# Your assignment
Look through the entries below. Report each line that has the word "head" in it.

Document images with source code
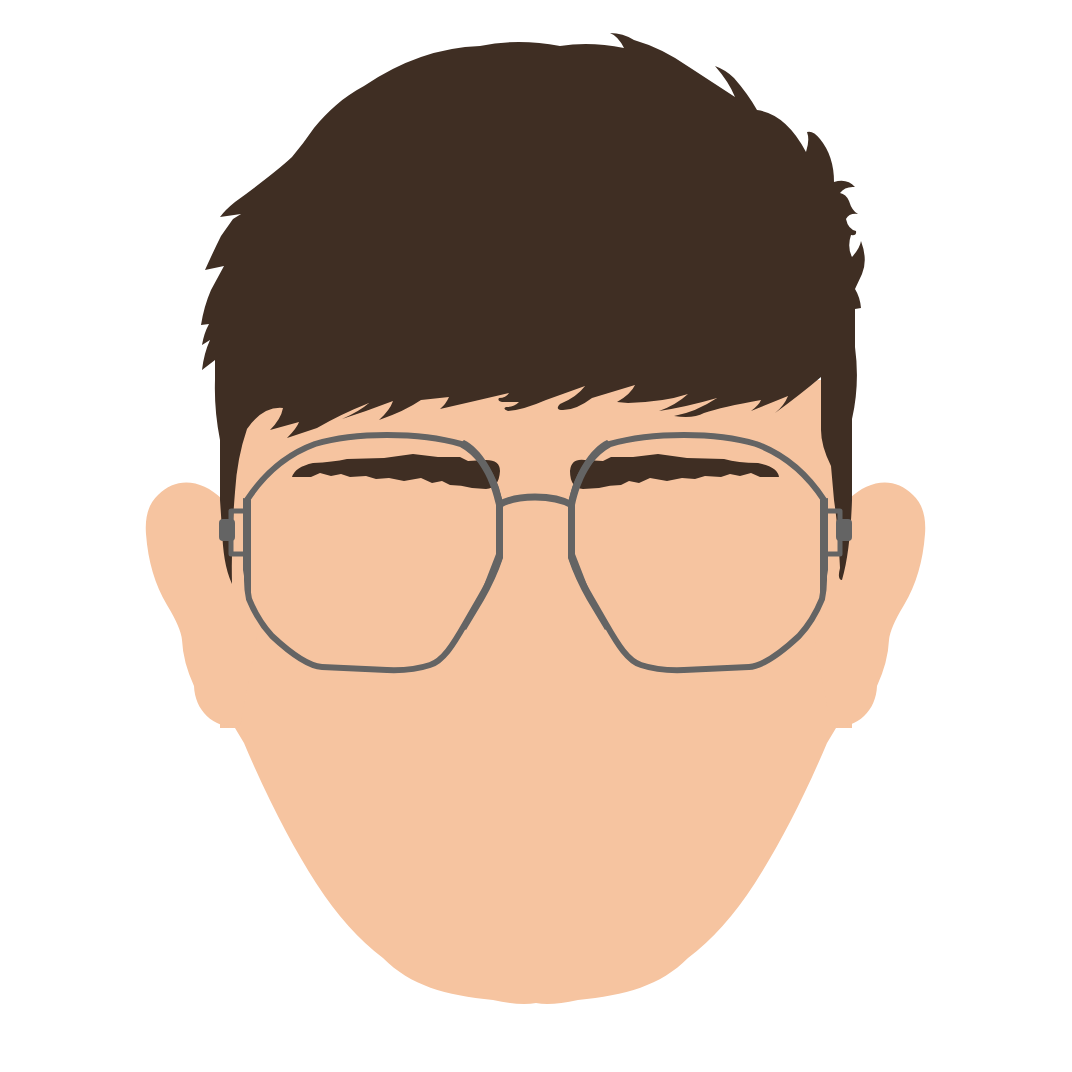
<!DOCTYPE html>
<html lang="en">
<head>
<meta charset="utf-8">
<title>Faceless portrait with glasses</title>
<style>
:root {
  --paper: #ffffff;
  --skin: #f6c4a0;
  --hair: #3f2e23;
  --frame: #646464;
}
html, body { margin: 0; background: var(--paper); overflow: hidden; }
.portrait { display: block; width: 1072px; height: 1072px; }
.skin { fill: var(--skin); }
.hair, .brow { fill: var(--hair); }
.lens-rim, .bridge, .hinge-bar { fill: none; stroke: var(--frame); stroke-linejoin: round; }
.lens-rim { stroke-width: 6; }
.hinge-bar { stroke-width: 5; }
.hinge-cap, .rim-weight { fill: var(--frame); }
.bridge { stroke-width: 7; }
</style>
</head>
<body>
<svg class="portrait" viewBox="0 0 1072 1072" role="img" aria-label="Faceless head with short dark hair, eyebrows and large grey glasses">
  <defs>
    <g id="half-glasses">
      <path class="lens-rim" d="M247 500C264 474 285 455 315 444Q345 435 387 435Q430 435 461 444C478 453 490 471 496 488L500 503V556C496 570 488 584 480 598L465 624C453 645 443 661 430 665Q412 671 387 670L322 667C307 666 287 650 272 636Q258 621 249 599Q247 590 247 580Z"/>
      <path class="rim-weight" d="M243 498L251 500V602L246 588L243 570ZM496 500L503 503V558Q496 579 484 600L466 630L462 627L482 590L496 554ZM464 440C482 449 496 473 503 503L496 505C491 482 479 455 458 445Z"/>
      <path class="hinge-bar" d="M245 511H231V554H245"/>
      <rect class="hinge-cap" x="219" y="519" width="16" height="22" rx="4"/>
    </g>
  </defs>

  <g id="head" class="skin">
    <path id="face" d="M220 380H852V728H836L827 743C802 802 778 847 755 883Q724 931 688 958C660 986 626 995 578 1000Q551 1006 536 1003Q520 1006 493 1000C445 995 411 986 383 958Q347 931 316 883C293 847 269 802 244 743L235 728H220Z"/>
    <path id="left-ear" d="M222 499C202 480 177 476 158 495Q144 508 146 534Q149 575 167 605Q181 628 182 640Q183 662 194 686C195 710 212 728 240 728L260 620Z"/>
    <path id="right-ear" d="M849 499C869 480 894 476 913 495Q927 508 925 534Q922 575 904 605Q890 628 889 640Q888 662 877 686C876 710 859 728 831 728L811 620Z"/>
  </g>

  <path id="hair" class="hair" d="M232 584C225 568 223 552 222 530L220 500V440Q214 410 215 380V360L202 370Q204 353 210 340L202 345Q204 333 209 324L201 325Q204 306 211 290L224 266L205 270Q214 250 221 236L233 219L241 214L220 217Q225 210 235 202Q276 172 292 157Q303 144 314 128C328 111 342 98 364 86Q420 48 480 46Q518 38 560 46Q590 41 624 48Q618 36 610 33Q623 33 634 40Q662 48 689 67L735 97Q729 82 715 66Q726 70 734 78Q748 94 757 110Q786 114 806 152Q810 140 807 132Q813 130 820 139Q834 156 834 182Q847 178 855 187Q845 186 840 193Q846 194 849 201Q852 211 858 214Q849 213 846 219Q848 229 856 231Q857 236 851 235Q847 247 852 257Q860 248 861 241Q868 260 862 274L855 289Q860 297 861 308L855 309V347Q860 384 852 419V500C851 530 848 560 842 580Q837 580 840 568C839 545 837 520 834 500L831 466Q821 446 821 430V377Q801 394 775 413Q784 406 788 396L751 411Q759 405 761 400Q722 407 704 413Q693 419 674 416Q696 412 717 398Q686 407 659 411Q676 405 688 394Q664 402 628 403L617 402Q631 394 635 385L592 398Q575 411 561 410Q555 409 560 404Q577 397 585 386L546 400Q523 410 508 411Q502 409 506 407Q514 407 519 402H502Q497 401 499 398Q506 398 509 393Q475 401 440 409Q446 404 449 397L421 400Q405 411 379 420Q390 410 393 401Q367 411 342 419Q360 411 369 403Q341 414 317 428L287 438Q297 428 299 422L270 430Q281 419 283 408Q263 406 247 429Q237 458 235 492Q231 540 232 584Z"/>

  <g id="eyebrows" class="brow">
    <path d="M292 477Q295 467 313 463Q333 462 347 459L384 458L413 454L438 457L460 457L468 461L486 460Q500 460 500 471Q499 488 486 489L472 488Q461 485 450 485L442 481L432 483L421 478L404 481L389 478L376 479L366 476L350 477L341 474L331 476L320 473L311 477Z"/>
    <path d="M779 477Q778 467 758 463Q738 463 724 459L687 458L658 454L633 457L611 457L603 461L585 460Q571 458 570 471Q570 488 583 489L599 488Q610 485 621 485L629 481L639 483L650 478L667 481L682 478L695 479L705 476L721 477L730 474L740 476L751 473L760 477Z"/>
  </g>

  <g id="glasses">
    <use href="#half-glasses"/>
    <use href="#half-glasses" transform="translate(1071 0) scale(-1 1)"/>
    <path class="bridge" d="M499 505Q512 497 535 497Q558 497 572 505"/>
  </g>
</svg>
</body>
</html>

# Exercise answer
<head>
</head>
<svg class="portrait" viewBox="0 0 1072 1072" role="img" aria-label="Faceless head with short dark hair, eyebrows and large grey glasses">
  <g id="head" class="skin">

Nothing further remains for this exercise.